For the thought experiment in your question, the answer is: it depends on the temperature of the room!
If the room is cold, humidity will actually make it feel colder! This is because water vapor has a much higher heat capacity than dry air, meaning that it takes more heat to raise or lower its temperature. So a volume of air with a lot of water vapor can transfer more heat to (or from) your skin than the same volume of dry air.
If the room is moderately warm (around 27–37 °C, I think), it's close enough to your own body temperature that radiative heat transfer is minimal, so the main difference in perceived heat is due to the water vapor's effect on your body's ability to use evaporation (of sweat) to cool itself. This is what the other answers are talking about.

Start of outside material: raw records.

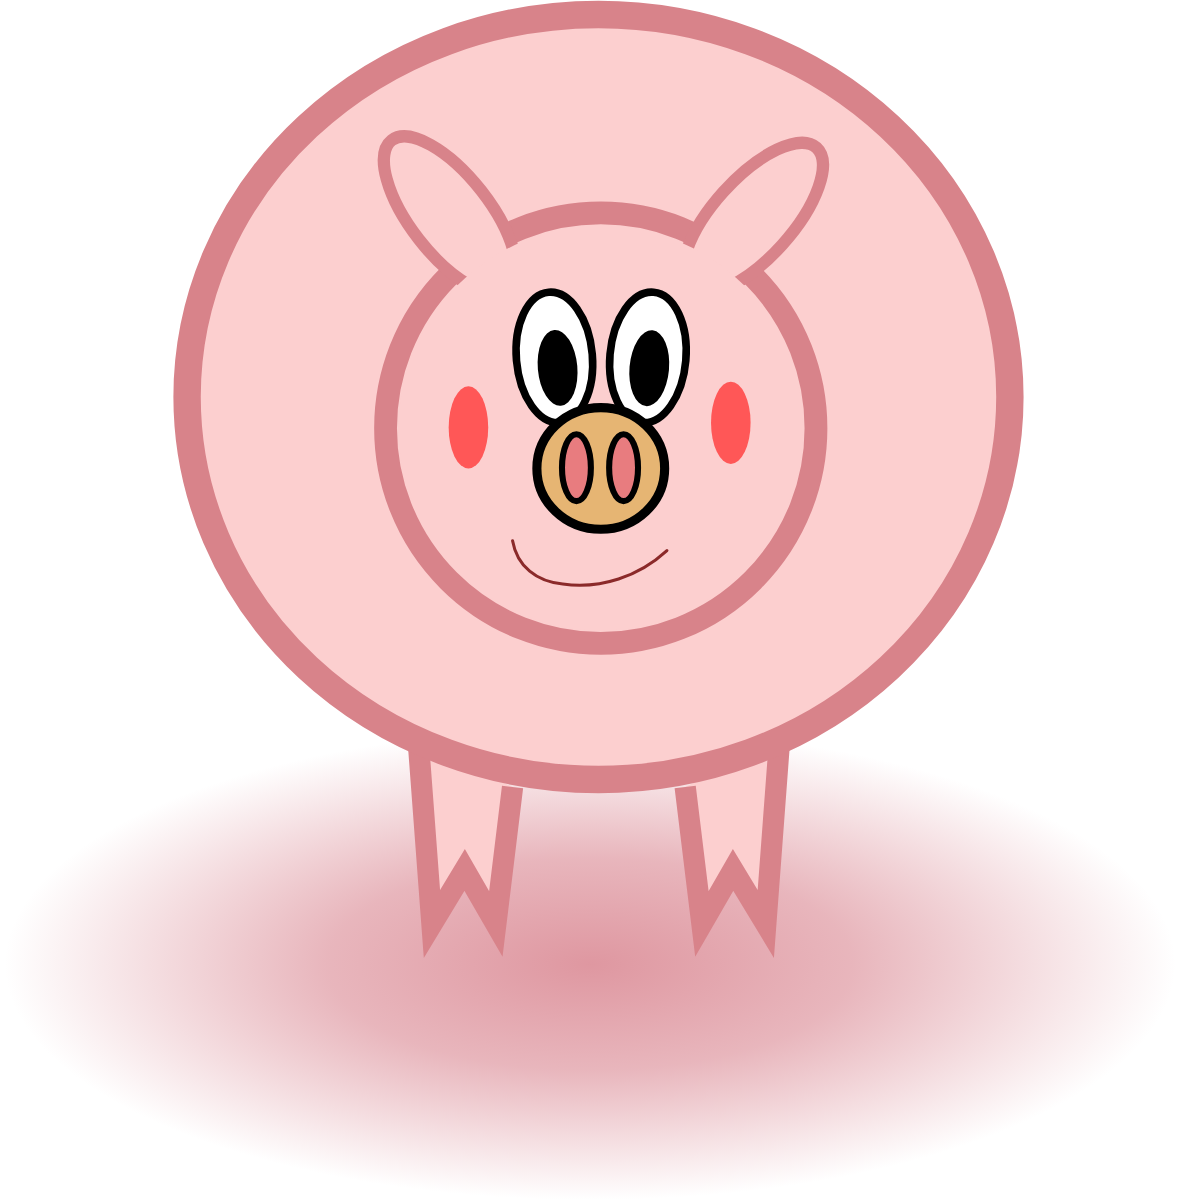
<!DOCTYPE html>
<html lang="en">
<head>
<meta charset="utf-8">
<title>Round Pig</title>
<style>
  :root {
    --bg: #ffffff;
    --pig-skin: #fccfcf;
    --pig-outline: #d8838a;
    --shadow: #d98590;
    --eye-white: #ffffff;
    --ink: #000000;
    --cheek: #ff5757;
    --snout: #e6b573;
    --nostril: #e87c7f;
    --mouth: #8b2a2a;
  }
  html, body {
    margin: 0;
    padding: 0;
    width: 1181px;
    height: 1200px;
    overflow: hidden;
    background: var(--bg);
  }
  .pig-illustration {
    display: block;
    width: 1181px;
    height: 1200px;
  }
  .skin { fill: var(--pig-skin); stroke: var(--pig-outline); }
  .skin-fill { fill: var(--pig-skin); }
  .eye-white { fill: var(--eye-white); stroke: var(--ink); stroke-width: 10; }
  .pupil { fill: var(--ink); }
  .cheek { fill: var(--cheek); }
  .snout { fill: var(--snout); stroke: var(--ink); stroke-width: 12; }
  .nostril { fill: var(--nostril); stroke: var(--ink); stroke-width: 8; }
  .mouth { fill: none; stroke: var(--mouth); stroke-width: 4; stroke-linecap: round; }
</style>
</head>
<body>
<svg class="pig-illustration" viewBox="0 0 1553 1578" preserveAspectRatio="xMidYMid meet" role="img" aria-label="Cartoon pig with a round body standing on two legs">
  <defs>
    <radialGradient id="ground-shadow" cx="50%" cy="50%" r="50%">
      <stop offset="0" stop-color="var(--shadow)" stop-opacity="0.85"/>
      <stop offset="0.45" stop-color="var(--shadow)" stop-opacity="0.6"/>
      <stop offset="1" stop-color="var(--shadow)" stop-opacity="0"/>
    </radialGradient>
    <path id="leg" d="M550 975 L568 1215 L611 1144 L652 1215 L674 1035"/>
    <g id="eye">
      <ellipse class="eye-white" cx="0" cy="0" rx="50" ry="86"/>
      <ellipse class="pupil" cx="3" cy="14" rx="26" ry="50"/>
    </g>
    <ellipse id="nostril-shape" class="nostril" cx="0" cy="0" rx="19" ry="44"/>
  </defs>

  <ellipse cx="776" cy="1268" rx="770" ry="310" fill="url(#ground-shadow)"/>

  <g class="legs">
    <use href="#leg" class="skin" stroke-width="28"/>
    <use href="#leg" class="skin" stroke-width="28" transform="translate(1575 0) scale(-1 1)"/>
  </g>

  <ellipse class="skin body" cx="787" cy="522" rx="541" ry="503" stroke-width="36"/>

  <g class="head">
    <circle class="skin" cx="790" cy="563" r="283" stroke-width="30"/>
    <ellipse class="skin" cx="592" cy="283" rx="125" ry="52" stroke-width="16" transform="rotate(52 592 283)"/>
    <ellipse class="skin" cx="990" cy="287" rx="125" ry="52" stroke-width="16" transform="rotate(-48 990 287)"/>
    <circle class="skin-fill" cx="790" cy="563" r="266"/>
  </g>

  <g class="eyes">
    <use href="#eye" transform="translate(729 470) rotate(-5)"/>
    <use href="#eye" transform="translate(852 470) rotate(5)"/>
  </g>

  <ellipse class="cheek" cx="616" cy="562" rx="26" ry="54"/>
  <ellipse class="cheek" cx="961" cy="556" rx="26" ry="54"/>

  <g class="snout-group">
    <ellipse class="snout" cx="790" cy="616" rx="84" ry="80"/>
    <use href="#nostril-shape" transform="translate(758 615)"/>
    <use href="#nostril-shape" transform="translate(820 615)"/>
  </g>

  <path class="mouth" d="M674 711 C680 745 706 765 740 768 C790 775 840 758 877 724"/>
</svg>
</body>
</html>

If the room is hot, heat capacity again plays the dominant role. A given volume of high-humidity air contains much more heat than an equal volume of dry air, so it is able to transfer a lot more heat to your body. This is why dry saunas are frequently operated in excess of 100 °C, while a steam sauna at that temperature would be instantly scalding!
In a hot room there is also the issue of condensation. If your skin is at or below the dew point, water will condense out of the air onto you. Condensation is an exothermic phase change, so it will transfer additional heat to your skin.